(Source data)
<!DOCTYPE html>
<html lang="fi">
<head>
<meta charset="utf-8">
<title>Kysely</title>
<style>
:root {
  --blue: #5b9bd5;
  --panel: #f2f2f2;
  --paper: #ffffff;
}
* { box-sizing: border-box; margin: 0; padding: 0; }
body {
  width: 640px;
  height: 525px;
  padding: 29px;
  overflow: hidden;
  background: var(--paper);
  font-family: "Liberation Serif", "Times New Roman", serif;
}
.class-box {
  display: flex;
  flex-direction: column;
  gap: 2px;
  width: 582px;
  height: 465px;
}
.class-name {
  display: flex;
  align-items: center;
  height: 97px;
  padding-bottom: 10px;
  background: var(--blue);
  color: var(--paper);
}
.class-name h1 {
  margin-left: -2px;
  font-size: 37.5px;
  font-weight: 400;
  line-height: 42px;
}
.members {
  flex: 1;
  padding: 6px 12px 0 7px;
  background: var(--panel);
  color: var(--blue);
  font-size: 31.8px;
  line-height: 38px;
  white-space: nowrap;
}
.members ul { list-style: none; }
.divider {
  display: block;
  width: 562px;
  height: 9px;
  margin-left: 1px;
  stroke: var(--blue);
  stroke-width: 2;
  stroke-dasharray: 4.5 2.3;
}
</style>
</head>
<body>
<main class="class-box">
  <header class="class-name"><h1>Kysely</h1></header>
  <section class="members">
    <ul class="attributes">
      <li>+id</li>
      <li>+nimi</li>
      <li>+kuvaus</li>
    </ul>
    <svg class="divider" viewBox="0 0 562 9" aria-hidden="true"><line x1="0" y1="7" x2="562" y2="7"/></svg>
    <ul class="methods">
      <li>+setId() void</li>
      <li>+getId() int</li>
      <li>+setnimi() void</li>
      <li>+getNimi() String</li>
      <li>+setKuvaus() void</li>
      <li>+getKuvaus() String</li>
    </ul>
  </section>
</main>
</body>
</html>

#### [ASSIGNMENT]
Copy each line from the data that features the string "height".

#### [ANSWER SECTION]
  height: 525px;
  height: 465px;
  height: 97px;
  line-height: 42px;
  line-height: 38px;
  height: 9px;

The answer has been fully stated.